A coalition of business groups in Northern Virginia is launching a campaign to shave 15 to 20 percent from the price of the average new home by loosening Fairfax County's building regulations.
If more lower-priced homes were available, middle-income households would be able to buy them instead of crowding lower-income families out of the rental market, said William Bestimt, president of the Fairfax County Chamber of Commerce. The chamber, the Northern Virginia Builders Association and the Northern Virginia Board of Realtors plans to sell this message to citizens associations, civic clubs and parent-teacher groups using speeches and educational films.
The coalition has not yet set a timetable for launching its educational program.
Its efforts coincide with the county Board of Supervisors' call for the private sector to get involved in solving the low-income-housing problem. But the initiative is getting a cool response from some supervisors.
"In my experience, builders don't pass the full savings on to the consumer. I'm sympathetic to the extent that we eliminate unnecessary costs, but to the extent that we are chiseling away at inspection standards and lowering overall quality, I don't support it," said Supervisor Thomas Davis III, chairman of the board's housing subcommittee.
Supervisor James M. Scott said low-cost housing for sale is a short-term panacea for the housing crisis. The county worked successfully with Yeonas Co. to reduce housing costs at Lake Braddock, only to find that prices shot up when the second and third buyer purchased them, Scott said.
"It was a windfall for people selling. It didn't keep the lower-priced housing in the market," he asserted.
Bestimt is ready for such skepticism. "People need to see this is not a fast and loose way to feather the builder's nest," he said. "It's a way to make housing more affordable."
The coalition offers the following suggestions for keeping costs down:
* Streamlining the development review process to reduce processing time.
* Encouraging cluster developments that reduce sewer and water line runs.
* Allowing innovative and cheaper construction materials such as PVC pipes.
* Providing higher-density zoning.
These measures could produce savings that would make median-priced homes in Northern Virginia affordable to families with the median income, Bestimt said. Median means one-half is higher and one-half is lower.
Statistics compiled by the Northern Virginia Builders Association show that even in affluent Fairfax County, 9 percent of median-income households could not afford a median-priced house ($108,933) in 1983. In Manassas Park, the median-income family had only 57 percent of the income needed to become home owners in 1983, NVBA said. Median income in Fairfax County was $47,100 in 1983.
By presenting these facts to citizens associations, the coalition hopes to build a groundswell of support for regulatory change, former NVBA president William Berry said. This would create the political environment needed for reform, he said.
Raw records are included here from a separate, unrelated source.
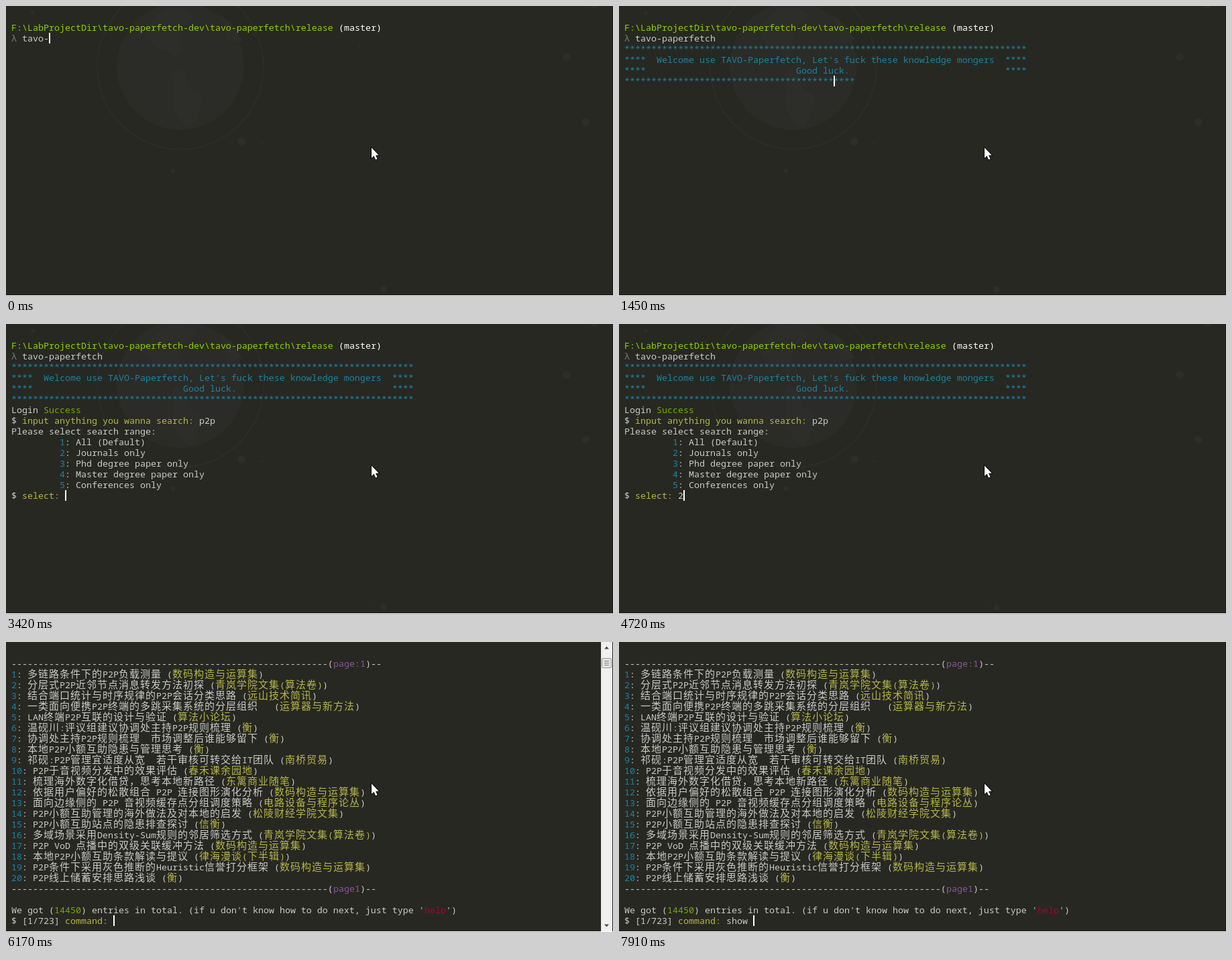
Animation, 905 px wide and 433 px high, one loop 8 s. Source, as an HTML page:

```html
<!DOCTYPE html>
<html lang="en">
<head>
<meta charset="utf-8">
<title>Terminal search</title>
<style>
  html, body { margin: 0; width: 100%; height: 100%; overflow: hidden; background: #272822; }
  svg { display: block; width: 100%; height: 100%; }
  text { white-space: pre; font: 13.3333px "Noto Sans Mono", monospace; }
  text.cjk { font: 15px "Noto Sans CJK SC", "Noto Sans CJK", sans-serif; letter-spacing: 1px; }
</style>
</head>
<body>
<svg viewBox="0 0 905 433">
  <rect width="905" height="433" fill="#272822"/>
  <g id="wallpaper" fill="#2d2d29">
    <circle cx="260" cy="90" r="95" fill="#2b2b27"/>
    <circle cx="260" cy="90" r="124" fill="none" stroke="#2c2d28" stroke-width="2"/>
    <path d="M212 28L236 4H268L284 14L262 34L258 56L264 62L252 80L240 66L222 62L212 46Z"/>
    <path d="M252 92L268 100L274 124L292 134L288 160L276 182L262 174L248 152L250 124L246 104Z"/>
    <path d="M318 12L340 30L352 52L332 54L326 36Z"/>
    <g id="dots"></g>
  </g>
  <g id="lines"></g>
  <rect id="cursor" width="2" height="16" fill="#fff"/>
  <g id="scrollbar">
    <rect x="887" width="17" height="432" fill="#f0f0f0"/>
    <path d="M887.5 0V432" stroke="#e3e3e3"/>
    <rect x="888.5" y="24.5" width="14" height="14" rx="1.5" fill="#e4e4e6" stroke="#979797"/>
    <path d="M892 28.5h7M892 31.5h7M892 34.5h7" stroke="#7a7a7a"/>
    <path d="M892 10.5l3.5-4 3.5 4zM892 421.5l3.5 4 3.5-4z" fill="#505050"/>
  </g>
  <path d="M904.5 0V432" stroke="#191a17"/>
  <rect y="432" width="905" height="1" fill="#fff"/>
  <path d="M545 211.5v15.5l3.5-3.2 2.6 5.6 2.5-1.1-2.5-5.5h4.6z"
    fill="#fff" stroke="#000" stroke-width="1.6" paint-order="stroke"/>
</svg>
<script>
const LOOP = 8000, COL = 8, ROW = 16, LEFT = 8, TOP = 24;
const COLORS = {
  w: "#cacaca", W: "#ffffff", k: "#7c7c7c", g: "#74aa04", G: "#8dd006",
  c: "#1a83a6", y: "#b6b649", m: "#89569c", r: "#a70334"
};
const $ = id => document.getElementById(id);
const isWide = s => /[\u3000-\uffff]/.test(s);
const stars = "*".repeat(75), dashes = "-".repeat(59);

// Each line is [fixed markup, typed text, typed colour]; "^x" switches colour.
const menu = ["All (Default)", "Journals only", "Phd degree paper only",
  "Master degree paper only", "Conferences only"];
const shell = [
  ["^GF:\\LabProjectDir\\tavo-paperfetch-dev\\tavo-paperfetch\\release ^W(master)"],
  ["^kλ ", "tavo-paperfetch"],
  ["^c" + stars],
  ["^c****  Welcome use TAVO-Paperfetch, Let's fuck these knowledge mongers  ****"],
  ["^c****" + " ".repeat(28) + "Good luck." + " ".repeat(29) + "****"],
  ["", stars, "c"],
  ["^wLogin ^gSuccess"],
  ["^w$ ^yinput anything you wanna search: ", "p2p"],
  ["^wPlease select search range:"],
  ...menu.map((name, i) => [`^c${" ".repeat(9)}${i + 1}^w: ${name}`]),
  ["^w$ ^yselect: ", "2"]
];

const papers = [
  "多链路条件下的P2P负载测量|数码构造与运算集",
  "分层式P2P近邻节点消息转发方法初探|青岚学院文集(算法卷)",
  "结合端口统计与时序规律的P2P会话分类思路|远山技术简讯",
  "一类面向便携P2P终端的多跳采集系统的分层组织\u3000|运算器与新方法",
  "LAN终端P2P互联的设计与验证|算法小论坛",
  "温砚川:评议组建议协调处主持P2P规则梳理|衡",
  "协调处主持P2P规则梳理\u3000市场调整后谁能够留下|衡",
  "本地P2P小额互助隐患与管理思考|衡",
  "祁砚:P2P管理宜适度从宽\u3000若干审核可转交给IT团队|南桥贸易",
  "P2P于音视频分发中的效果评估|春禾课余园地",
  "梳理海外数字化借贷，思考本地新路径|东篱商业随笔",
  "依据用户偏好的松散组合 P2P 连接图形演化分析|数码构造与运算集",
  "面向边缘侧的 P2P 音视频缓存点分组调度策略|电路设备与程序论丛",
  "P2P小额互助管理的海外做法及对本地的启发|松陵财经学院文集",
  "P2P小额互助站点的隐患排查探讨|信衡",
  "多域场景采用Density-Sum规则的邻居筛选方式|青岚学院文集(算法卷)",
  "P2P VoD 点播中的双级关联缓冲方法|数码构造与运算集",
  "本地P2P小额互助条款解读与提议|律海漫谈(下半辑)",
  "P2P条件下采用灰色推断的Heuristic信誉打分框架|数码构造与运算集",
  "P2P线上储蓄安排思路浅谈|衡"
];
const results = [
  [`^w${dashes}(^mpage:1^w)--`],
  ...papers.map((paper, i) => {
    const [title, journal] = paper.split("|");
    return [`^c${i + 1}^w: ${title} (^y${journal}^w)`];
  }),
  [`^w${dashes}(^mpage1^w)--`],
  [""],
  ["^wWe got (^g14450^w) entries in total. (if u don't know how to do next, just type '^rhelp^w')"],
  ["^w$ [1/723] ^ycommand: ", "show "]
];

// [time, visible rows, typed characters, cursor shift]
// NEXT puts the cursor on a new row, OFF hides it.
const NEXT = -1, OFF = null;
const shellSteps = [
  [0, 2, 5], [150, 2, 6], [420, 2, 7], [540, 2, 8], [660, 2, 10],
  [810, 2, 12], [960, 2, 13], [1210, 2, 15], [1330, 2, NEXT],
  [1450, 6, 43, -4], [1570, 6, NEXT], [1720, 8, 0], [2340, 8, 0, OFF],
  [2770, 8, 1], [3020, 8, 2], [3140, 8, 3], [3420, 15, 0],
  [3980, 15, 0, OFF], [4410, 15, 0], [4720, 15, 1], [5150, 15, 1, OFF],
  [5710, 15, NEXT]
];
const resultSteps = [
  [6170, 25, 0], [6790, 25, 0, OFF], [6940, 25, 1], [7090, 25, 2],
  [7210, 25, 3], [7360, 25, 4], [7760, 25, 4, OFF], [7910, 25, 5]
];
const steps = [...shellSteps, ...resultSteps];
const RESULTS_AT = 6170, BAR_HIDES_AT = 7210;

// Returns the SVG of one row and the column where it ends.
function layout(markup, row) {
  let col = 0, svg = "";
  for (const part of markup.split("^").slice(1)) {
    const runs = part.slice(1).match(/[\u3000-\uffff]+|[^\u3000-\uffff]+/g) || [];
    for (const run of runs) {
      const wide = isWide(run);
      svg += `<text x="${LEFT + col * COL}" y="${TOP + row * ROW + 13}" ` +
        `fill="${COLORS[part[0]]}"${wide ? ' class="cjk"' : ""}>${run}</text>`;
      col += run.length * (wide ? 2 : 1);
    }
  }
  return { svg, col };
}

function draw([time, rows, typed, shift = 0]) {
  const onResults = time >= RESULTS_AT;
  const screen = onResults ? results : shell;
  const newRow = typed === NEXT;
  let svg = "", col = 0;
  screen.slice(0, rows).forEach(([fixed, input = "", color = "w"], row) => {
    const typing = row === rows - 1 && !newRow;
    const line = layout(`${fixed}^${color}${typing ? input.slice(0, typed) : input}`, row);
    svg += line.svg;
    col = line.col;
  });
  $("lines").innerHTML = svg;
  $("cursor").setAttribute("x", LEFT + (newRow ? 0 : col + shift) * COL);
  $("cursor").setAttribute("y", TOP + (newRow ? rows : rows - 1) * ROW);
  $("cursor").style.display = shift === OFF ? "none" : "";
  $("wallpaper").style.display = onResults ? "none" : "";
  $("scrollbar").style.display = onResults && time < BAR_HIDES_AT ? "" : "none";
}

$("dots").innerHTML = [
  [836, 76, 6], [864, 173, 6], [351, 202, 6], [381, 205, 2], [249, 246, 3.5],
  [563, 423, 5], [548, 421, 1.5], [527, 59, 2], [40, 10, 3], [877, -2, 6]
].map(([x, y, r]) => `<circle cx="${x}" cy="${y}" r="${r}"/>`).join("");

let shown;
function tick() {
  const t = performance.now() % LOOP;
  const step = steps.filter(s => s[0] <= t).pop();
  if (step !== shown) draw(shown = step);
  requestAnimationFrame(tick);
}
tick();
</script>
</body>
</html>
```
"What it requires is politicians to stand up and say there is nowhere for median-income families to live in this county and we are going to do something about," Berry said.